• **PROBLEM DESCRIPTION**: Tally up the lines in the following entries where the string "label" appears, and answer with the number alone.

• **Dataset entries**:
>>>>>

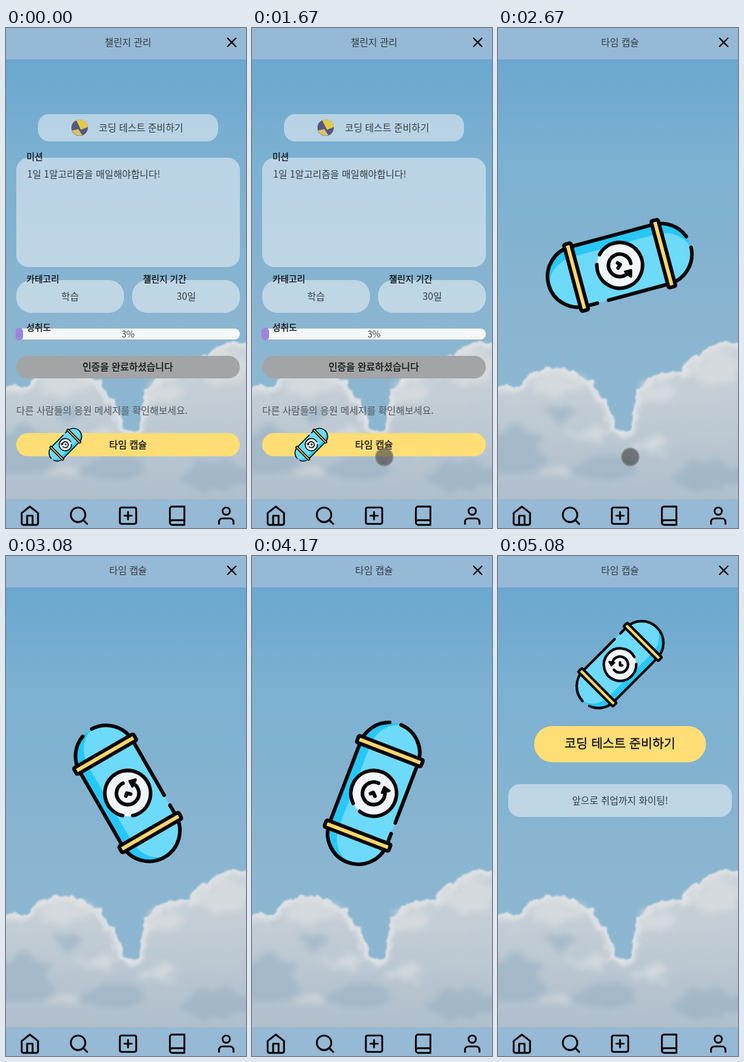
An HTML page for the animation above (7080 ms loop, 352 px wide and 732 px high).

```html
<!DOCTYPE html>
<html lang="ko">
<head>
<meta charset="utf-8">
<title>타임 캡슐</title>
<style>
html, body { margin: 0; width: 100%; height: 100%; overflow: hidden; }
svg { display: block; width: 352px; height: 732px; }
text { font: 14px "Noto Sans CJK KR", "Noto Sans CJK", "Noto Sans CJK JP", sans-serif; font-weight: 300; fill: #353c43; }
.mid { text-anchor: middle; }
.label { font-size: 13px; }
.label, .btn { fill: #111; stroke: #111; stroke-width: .3; }
.glass { fill: #f4f6f8; fill-opacity: .52; }
.line { fill: none; stroke: #000; stroke-width: 5.3; stroke-linecap: round; stroke-linejoin: round; }
.band { fill: #ffd868; }
.icons { fill: none; stroke: #000; stroke-width: 2; stroke-linecap: round; stroke-linejoin: round; }
</style>
</head>
<body>
<svg viewBox="0 0 352 732">
  <defs>
    <linearGradient id="sky" x2="0" y2="1">
      <stop offset="0" stop-color="#66a4ce"/>
      <stop offset=".25" stop-color="#7bb0d1"/>
      <stop offset=".6" stop-color="#8ab5d0"/>
      <stop offset="1" stop-color="#8fb7d0"/>
    </linearGradient>
    <linearGradient id="haze" x2="0" y2="1">
      <stop offset="0" stop-color="#ced5db"/>
      <stop offset=".45" stop-color="#bcc8d2"/>
      <stop offset="1" stop-color="#a6b8c7"/>
    </linearGradient>
    <filter id="puff" x="-10%" y="-10%" width="120%" height="120%">
      <feTurbulence type="fractalNoise" baseFrequency=".05" numOctaves="3" seed="4"/>
      <feDisplacementMap in="SourceGraphic" scale="18" xChannelSelector="R" yChannelSelector="G"/>
      <feGaussianBlur stdDeviation="1.3"/>
    </filter>
    <filter id="soft" x="-20%" y="-20%" width="140%" height="140%">
      <feTurbulence type="fractalNoise" baseFrequency=".04" numOctaves="3" seed="9"/>
      <feDisplacementMap in="SourceGraphic" scale="34" xChannelSelector="R" yChannelSelector="G"/>
      <feGaussianBlur stdDeviation="5"/>
    </filter>
    <filter id="blur"><feGaussianBlur stdDeviation="4"/></filter>
    <path id="cloud" d="M-30 528L30 524 44 506 70 499 98 498 118 508 140 516 152 538 166 560 174 588 188 590 196 570 204 536 216 515 242 505 270 502 282 486 306 470 330 461 390 454V760H-30z"/>
    <clipPath id="inCloud"><use href="#cloud"/></clipPath>
    <clipPath id="plus"><path d="M0-60H130V60H0z"/></clipPath>
    <clipPath id="minus"><path d="M0-60H-130V60H0z"/></clipPath>

    <!-- Capsule lying along the x axis, centred on its clock -->
    <g id="capsule">
      <rect x="-108" y="-45" width="216" height="90" rx="45" fill="#28c7f6"/>
      <path d="M-63-45H63A44 37 0 0 1 63 30H-63A44 37 0 0 1-63-45z" fill="#6ddafa"/>
      <path id="shell" class="line"/>
      <g class="line">
        <rect class="band" x="-71.5" y="-50.5" width="10.5" height="101" rx="2"/>
        <rect class="band" x="61" y="-50.5" width="10.5" height="101" rx="2"/>
        <circle r="33.5" stroke="none" fill="#f2f6fd"/>
        <path id="dial"/>
        <g transform="rotate(45)">
          <path id="hand"/>
          <path d="M0-4.5V1.5H4.5"/>
          <path d="M-22.5-6L-11.5-4-18 2z" fill="#000" stroke-width="3.5"/>
        </g>
      </g>
    </g>
  </defs>

  <rect width="352" height="732" fill="url(#sky)"/>
  <g filter="url(#puff)">
    <use href="#cloud" fill="url(#haze)"/>
    <g clip-path="url(#inCloud)">
      <use href="#cloud" fill="none" stroke="#dfe2e4" stroke-width="18" filter="url(#blur)"/>
    </g>
  </g>
  <g filter="url(#soft)">
    <g fill="#98b0c2" opacity=".6">
      <ellipse cx="22" cy="620" rx="46" ry="36"/>
      <ellipse cx="160" cy="645" rx="46" ry="20"/>
      <ellipse cx="310" cy="655" rx="50" ry="22"/>
      <ellipse cx="95" cy="565" rx="22" ry="9"/>
    </g>
    <g fill="#d8dcdf" opacity=".75">
      <ellipse cx="92" cy="522" rx="38" ry="14"/>
      <ellipse cx="88" cy="650" rx="28" ry="9"/>
      <ellipse cx="235" cy="535" rx="28" ry="14"/>
      <ellipse cx="322" cy="500" rx="32" ry="22"/>
      <ellipse cx="130" cy="596" rx="26" ry="10"/>
      <ellipse cx="225" cy="610" rx="30" ry="10"/>
    </g>
  </g>

  <g id="manage">
    <rect class="glass" x="47" y="126" width="264" height="40" rx="16"/>
    <circle cx="108" cy="146" r="12" fill="#55587a"/>
    <path d="M103 135A12 12 0 0 1 120 145L110 149z" fill="#e3c94e"/>
    <path d="M97 150A12 12 0 0 0 112 157L106 148z" fill="#d9c26a"/>
    <text x="136" y="151">코딩 테스트 준비하기</text>
    <rect class="glass" x="15" y="190" width="328" height="160" rx="18"/>
    <text class="label" x="30" y="193">미션</text>
    <text x="31" y="219">1일 1알고리즘을 매일해야합니다!</text>
    <rect class="glass" x="15" y="369" width="158" height="48" rx="22"/>
    <rect class="glass" x="185" y="369" width="158" height="48" rx="22"/>
    <text class="label" x="30" y="372">카테고리</text>
    <text class="label" x="201" y="372">챌린지 기간</text>
    <text class="mid" x="94" y="398">학습</text>
    <text class="mid" x="264.5" y="398">30일</text>
    <rect x="15" y="440" width="328" height="16" rx="8" fill="#f5f7f8"/>
    <rect x="14" y="439" width="11" height="18" rx="5" fill="#9d85dc"/>
    <text class="label" x="30" y="443">성취도</text>
    <text class="mid" x="179" y="453" style="font-size:13px">3%</text>
    <rect x="15" y="480" width="328" height="33" rx="16.5" fill="#a3a4a6"/>
    <text class="btn mid" x="178.5" y="501">인증을 완료하셨습니다</text>
    <text x="15" y="565" style="fill:#50565c">다른 사람들의 응원 메세지를 확인해보세요.</text>
    <rect x="15" y="593" width="328" height="34" rx="17" fill="#ffde76"/>
    <text class="btn mid" x="179" y="615">타임 캡슐</text>
    <use href="#capsule" transform="translate(87 610) scale(.267) rotate(-45)"/>
  </g>

  <use id="spin" href="#capsule"/>
  <g id="left"><use href="#capsule" clip-path="url(#plus)"/></g>
  <g id="right"><use href="#capsule" clip-path="url(#minus)"/></g>

  <g id="opened">
    <use href="#capsule" transform="translate(179 159) scale(.71) rotate(-45)"/>
    <rect x="53" y="249" width="252" height="53" rx="26.5" fill="#ffde76"/>
    <text class="btn mid" x="179" y="281" style="font-size:18.4px">코딩 테스트 준비하기</text>
    <rect class="glass" x="15" y="334" width="328" height="48" rx="17"/>
    <text class="mid" x="179" y="363">앞으로 취업까지 화이팅!</text>
  </g>

  <path d="M0 0H352V46H0zM0 690H352V732H0z" fill="#96b9d5"/>
  <text id="title" class="mid" x="179" y="26"></text>
  <path d="M325 15L337 27M337 15L325 27" class="icons"/>
  <g class="icons">
    <g transform="translate(19 698) scale(1.333)"><path d="M3 9L12 2 21 9V20A2 2 0 0 1 19 22H5A2 2 0 0 1 3 20zM9 22V12H15V22"/></g>
    <g transform="translate(91 698) scale(1.333)"><circle cx="11" cy="11" r="8"/><path d="M21 21L16.65 16.65"/></g>
    <g transform="translate(163 698) scale(1.333)"><rect x="3" y="3" width="18" height="18" rx="2"/><path d="M12 8V16M8 12H16"/></g>
    <g transform="translate(235 698) scale(1.333)"><path d="M4 19.5A2.5 2.5 0 0 1 6.5 17H20M6.5 2H20V22H6.5A2.5 2.5 0 0 1 4 19.5V4.5A2.5 2.5 0 0 1 6.5 2z"/></g>
    <g transform="translate(307 698) scale(1.333)"><path d="M20 21V19A4 4 0 0 0 16 15H8A4 4 0 0 0 4 19V21"/><circle cx="12" cy="7" r="4"/></g>
  </g>
  <circle id="cursor" cx="194" r="12.2" fill="#3c3c3c" fill-opacity=".6" stroke="#777" stroke-opacity=".6" stroke-width="3"/>
</svg>
<script>
const LOOP = 7080, FPS = 12, LAST = 61;
const OPEN = 27, SPLIT = 51, DONE = 56;
const $ = id => document.getElementById(id);
const show = (id, on) => $(id).style.display = on ? '' : 'none';
const place = (id, x, y, turn) =>
  $(id).setAttribute('transform', `translate(${x} ${y}) rotate(${turn - 45})`);

function polar(radius, deg, cx = 0) {
  const a = deg * Math.PI / 180;
  return `${cx + radius * Math.cos(a)} ${radius * Math.sin(a)}`;
}
const arc = (radius, from, to, cx) =>
  `${polar(radius, from, cx)}A${radius} ${radius} 0 ${to - from > 180 ? 1 : 0} 1 ${polar(radius, to, cx)}`;

// Outlines with their small gaps
$('shell').setAttribute('d',
  `M46-45H63A45 45 0 0 1 63 45H-63L${arc(45, 90, 160, -63)}` +
  `M${arc(45, 182, 270, -63)}H29`);
$('dial').setAttribute('d', 'M' + arc(33.5, 43, 377));
$('hand').setAttribute('d', 'M' + arc(16.5, 195, 500));

function cursorY(k) {
  if (k < 18) return 628 + 7 * (18 - k) ** 2;
  if (k > 33) return 628 + 28 * (k - 33) ** 2;
  return 628;
}

function draw(k) {
  show('manage', k < OPEN);
  show('spin', k >= OPEN && k < SPLIT);
  show('left', k >= SPLIT && k < DONE);
  show('right', k >= SPLIT && k < DONE);
  show('opened', k >= DONE);
  $('title').textContent = k < OPEN ? '챌린지 관리' : '타임 캡슐';

  const n = k - 32;
  place('spin', 178.5, 347.5, 210 + 41 * n + 2 * n * n);
  const u = (k - SPLIT) / 2;
  place('left', 178.5 - 127.5 * u, 347.5 + 50.5 * u * u, 225 - 105 * u);
  place('right', 178.5 + 165 * u, 347.5 + 90 * u * u, 225 + 119 * u);

  $('cursor').setAttribute('cy', cursorY(k));
}

const start = performance.now();
let shown = -1;
function tick() {
  const t = (performance.now() - start) % LOOP;
  const k = Math.min(LAST, Math.floor((t + 5) * FPS / 1000));
  if (k !== shown) draw(shown = k);
  requestAnimationFrame(tick);
}
tick();
</script>
</body>
</html>
```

<<<<<

• **ANSWER BOX**: 6